One thing that we can be sure of though, is that as sports fans we must be careful not to portray Phelps as being a physiological superman. We saw this happen with Lance Armstrong where sports pundits and even Phil Ligget and Paul Sherwin kept the myth alive by gushing about Armstrong’s larger than normal heart, bigger than normal lungs, lower than normal lacate concentrations, and his remarkable weight loss after cancer. None of these characteristics were ever measured or proven, and in fact his “remarkable weight loss” was disproven in a scientific paper in which his weight was measured yearly both pre- and post-cancer, revealing that actually he weighed slightly more post-cancer.
The reality is that the usual explanations are completely unable to explain why one athlete is dominant – when you put these athletes in a lab, there is NOTHING that can be measured that proves why one athlete is superior to another. In cycling studies, for example, a Pro-Team will be measured, and the best guy is often the one with the smallest heart and lowest VO2max!
So is Michael Phelps a great athlete? Indeed. Does he train hard? Most certainly. Harder than his competitors? Perhaps, yes. Is he motivated? Maybe more than anyone else in the pool. But this speculation about how his toes are so long that they wrap around the starting blocks and give him an advantage? Or that he is double-jointed in his knees and that gives him a better dolphin kick? Or that his heart is extra large to pump blood (so are the other 7 guys’, incidentally)?
Come on, people, let’s keep it real here. Until those things are measured and shown to be true, let’s just say he is a great athete with a strong will to win who so far has done everything right, including wearing a Speedo LZR Racer (and he has even been a bit lucky, too).
Quick Athletics wrap
The action on the track started on Friday, and you can read our post on the women’s 10000 m final here. In other notable action it was the men’s 100 m heats, and to no surprise we are on track for an epic show down between Usain Bolt, Asafa Powell, and Tyson Gay (should his injured hamstring remain healthy). All three cruised through their respective heats, but no one made it look easier than Bolt. He won his heat in 9.92, s but in fact he had the race wrapped at 40-50 m, when you could see him glancing left and right to make sure he stayed ahead of the others.

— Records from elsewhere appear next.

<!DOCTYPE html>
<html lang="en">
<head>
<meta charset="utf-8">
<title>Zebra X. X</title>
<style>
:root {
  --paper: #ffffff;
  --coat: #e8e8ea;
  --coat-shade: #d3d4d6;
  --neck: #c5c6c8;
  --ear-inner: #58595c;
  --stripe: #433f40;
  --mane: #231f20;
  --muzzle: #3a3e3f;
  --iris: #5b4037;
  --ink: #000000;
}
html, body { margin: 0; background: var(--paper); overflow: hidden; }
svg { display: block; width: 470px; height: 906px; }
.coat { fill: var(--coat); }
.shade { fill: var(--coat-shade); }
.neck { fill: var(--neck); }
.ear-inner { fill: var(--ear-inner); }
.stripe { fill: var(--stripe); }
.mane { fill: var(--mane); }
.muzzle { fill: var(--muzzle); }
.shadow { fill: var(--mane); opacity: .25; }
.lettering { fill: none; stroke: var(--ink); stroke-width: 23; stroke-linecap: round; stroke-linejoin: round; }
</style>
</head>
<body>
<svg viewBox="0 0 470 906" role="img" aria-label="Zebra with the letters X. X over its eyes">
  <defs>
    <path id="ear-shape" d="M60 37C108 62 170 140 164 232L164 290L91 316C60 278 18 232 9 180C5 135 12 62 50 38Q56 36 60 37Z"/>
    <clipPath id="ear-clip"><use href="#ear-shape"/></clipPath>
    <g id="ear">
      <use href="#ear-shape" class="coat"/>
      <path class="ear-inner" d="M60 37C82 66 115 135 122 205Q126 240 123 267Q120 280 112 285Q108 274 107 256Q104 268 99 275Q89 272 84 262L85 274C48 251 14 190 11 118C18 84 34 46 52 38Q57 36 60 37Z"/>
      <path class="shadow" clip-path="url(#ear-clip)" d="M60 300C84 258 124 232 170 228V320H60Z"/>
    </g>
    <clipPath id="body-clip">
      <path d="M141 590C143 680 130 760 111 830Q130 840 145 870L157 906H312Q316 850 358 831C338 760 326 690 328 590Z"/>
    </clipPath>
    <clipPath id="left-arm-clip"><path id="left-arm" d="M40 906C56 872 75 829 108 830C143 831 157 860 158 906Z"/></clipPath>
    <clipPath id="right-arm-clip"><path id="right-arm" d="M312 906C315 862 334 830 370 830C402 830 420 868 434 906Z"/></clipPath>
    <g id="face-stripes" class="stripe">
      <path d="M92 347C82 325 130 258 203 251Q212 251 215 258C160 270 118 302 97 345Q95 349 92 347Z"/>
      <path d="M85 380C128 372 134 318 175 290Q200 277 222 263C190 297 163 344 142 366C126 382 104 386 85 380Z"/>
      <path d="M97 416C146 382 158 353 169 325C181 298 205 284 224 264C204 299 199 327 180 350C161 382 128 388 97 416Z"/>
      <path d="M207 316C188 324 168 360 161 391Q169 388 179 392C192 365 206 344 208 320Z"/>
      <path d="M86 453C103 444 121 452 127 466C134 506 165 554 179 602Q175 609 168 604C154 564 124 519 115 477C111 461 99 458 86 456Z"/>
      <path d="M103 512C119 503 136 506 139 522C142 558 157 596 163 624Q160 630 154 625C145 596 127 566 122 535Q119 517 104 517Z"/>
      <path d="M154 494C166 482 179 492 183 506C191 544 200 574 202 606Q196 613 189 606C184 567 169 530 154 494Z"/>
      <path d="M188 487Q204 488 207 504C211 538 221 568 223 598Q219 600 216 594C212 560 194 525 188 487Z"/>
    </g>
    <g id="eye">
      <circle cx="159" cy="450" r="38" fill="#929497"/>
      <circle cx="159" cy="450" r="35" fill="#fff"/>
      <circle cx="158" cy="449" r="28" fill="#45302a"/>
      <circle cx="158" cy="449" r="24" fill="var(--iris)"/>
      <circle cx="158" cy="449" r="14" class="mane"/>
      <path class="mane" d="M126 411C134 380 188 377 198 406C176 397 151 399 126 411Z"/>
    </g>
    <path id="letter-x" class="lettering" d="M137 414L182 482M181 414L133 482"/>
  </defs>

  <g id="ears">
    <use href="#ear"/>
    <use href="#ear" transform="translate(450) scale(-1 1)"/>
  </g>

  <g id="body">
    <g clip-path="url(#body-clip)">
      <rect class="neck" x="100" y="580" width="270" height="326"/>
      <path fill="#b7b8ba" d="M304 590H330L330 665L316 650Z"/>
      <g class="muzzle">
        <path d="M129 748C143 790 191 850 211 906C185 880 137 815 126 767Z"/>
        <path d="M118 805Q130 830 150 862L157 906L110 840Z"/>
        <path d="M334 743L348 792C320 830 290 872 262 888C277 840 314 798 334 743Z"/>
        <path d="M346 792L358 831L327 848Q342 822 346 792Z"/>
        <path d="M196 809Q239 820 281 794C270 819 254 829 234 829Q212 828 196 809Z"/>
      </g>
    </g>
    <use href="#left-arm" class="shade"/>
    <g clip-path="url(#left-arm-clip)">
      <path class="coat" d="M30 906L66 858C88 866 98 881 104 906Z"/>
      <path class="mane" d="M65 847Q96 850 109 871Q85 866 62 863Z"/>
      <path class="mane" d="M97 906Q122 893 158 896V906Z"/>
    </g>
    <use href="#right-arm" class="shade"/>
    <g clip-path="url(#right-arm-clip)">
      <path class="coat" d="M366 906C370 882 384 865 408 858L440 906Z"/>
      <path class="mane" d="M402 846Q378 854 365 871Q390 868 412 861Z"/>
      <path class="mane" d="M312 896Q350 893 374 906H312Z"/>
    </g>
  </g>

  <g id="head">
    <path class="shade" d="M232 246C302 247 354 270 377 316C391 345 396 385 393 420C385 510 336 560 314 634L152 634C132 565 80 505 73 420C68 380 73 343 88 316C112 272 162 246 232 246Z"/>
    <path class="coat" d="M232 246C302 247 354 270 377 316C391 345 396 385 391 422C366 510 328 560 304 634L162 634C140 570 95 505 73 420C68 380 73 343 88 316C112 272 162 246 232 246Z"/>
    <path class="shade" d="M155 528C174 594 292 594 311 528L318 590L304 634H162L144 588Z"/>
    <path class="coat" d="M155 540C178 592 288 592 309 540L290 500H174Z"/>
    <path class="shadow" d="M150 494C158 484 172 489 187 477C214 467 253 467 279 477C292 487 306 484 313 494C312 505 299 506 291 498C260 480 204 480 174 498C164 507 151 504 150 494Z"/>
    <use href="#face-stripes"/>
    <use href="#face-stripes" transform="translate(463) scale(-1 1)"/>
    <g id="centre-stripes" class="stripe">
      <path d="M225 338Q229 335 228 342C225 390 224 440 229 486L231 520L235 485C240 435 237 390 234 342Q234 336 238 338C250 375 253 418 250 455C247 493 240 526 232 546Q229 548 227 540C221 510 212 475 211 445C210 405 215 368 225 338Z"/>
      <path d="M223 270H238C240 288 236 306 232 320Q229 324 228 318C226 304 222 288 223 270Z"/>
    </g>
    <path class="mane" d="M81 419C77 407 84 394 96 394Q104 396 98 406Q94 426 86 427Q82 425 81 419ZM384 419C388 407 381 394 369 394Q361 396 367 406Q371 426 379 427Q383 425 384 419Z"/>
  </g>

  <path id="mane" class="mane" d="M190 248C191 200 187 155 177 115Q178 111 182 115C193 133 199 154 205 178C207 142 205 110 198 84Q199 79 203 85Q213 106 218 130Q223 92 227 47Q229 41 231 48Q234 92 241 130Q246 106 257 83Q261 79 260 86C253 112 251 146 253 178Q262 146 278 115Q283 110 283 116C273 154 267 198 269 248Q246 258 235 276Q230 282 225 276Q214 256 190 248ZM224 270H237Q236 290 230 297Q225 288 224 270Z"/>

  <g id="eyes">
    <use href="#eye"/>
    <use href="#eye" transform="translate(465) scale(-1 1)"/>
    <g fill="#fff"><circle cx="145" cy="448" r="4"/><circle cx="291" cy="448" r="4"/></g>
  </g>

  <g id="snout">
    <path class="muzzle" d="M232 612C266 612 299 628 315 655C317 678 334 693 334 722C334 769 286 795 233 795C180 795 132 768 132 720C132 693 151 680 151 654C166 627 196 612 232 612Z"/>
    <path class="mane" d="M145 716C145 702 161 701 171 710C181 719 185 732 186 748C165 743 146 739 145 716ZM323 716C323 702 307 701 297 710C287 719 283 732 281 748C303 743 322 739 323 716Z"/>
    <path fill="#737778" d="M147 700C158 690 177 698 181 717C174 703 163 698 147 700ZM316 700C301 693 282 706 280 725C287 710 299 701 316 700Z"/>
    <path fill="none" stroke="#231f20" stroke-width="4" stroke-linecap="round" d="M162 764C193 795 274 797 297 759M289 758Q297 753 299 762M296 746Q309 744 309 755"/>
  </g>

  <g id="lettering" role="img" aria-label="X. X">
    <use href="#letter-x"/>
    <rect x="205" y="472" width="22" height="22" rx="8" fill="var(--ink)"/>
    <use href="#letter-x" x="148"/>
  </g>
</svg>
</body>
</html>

That final is scheduled for Saturday at 10:30 PM Beijing time, so check your time zones now so you do not miss it!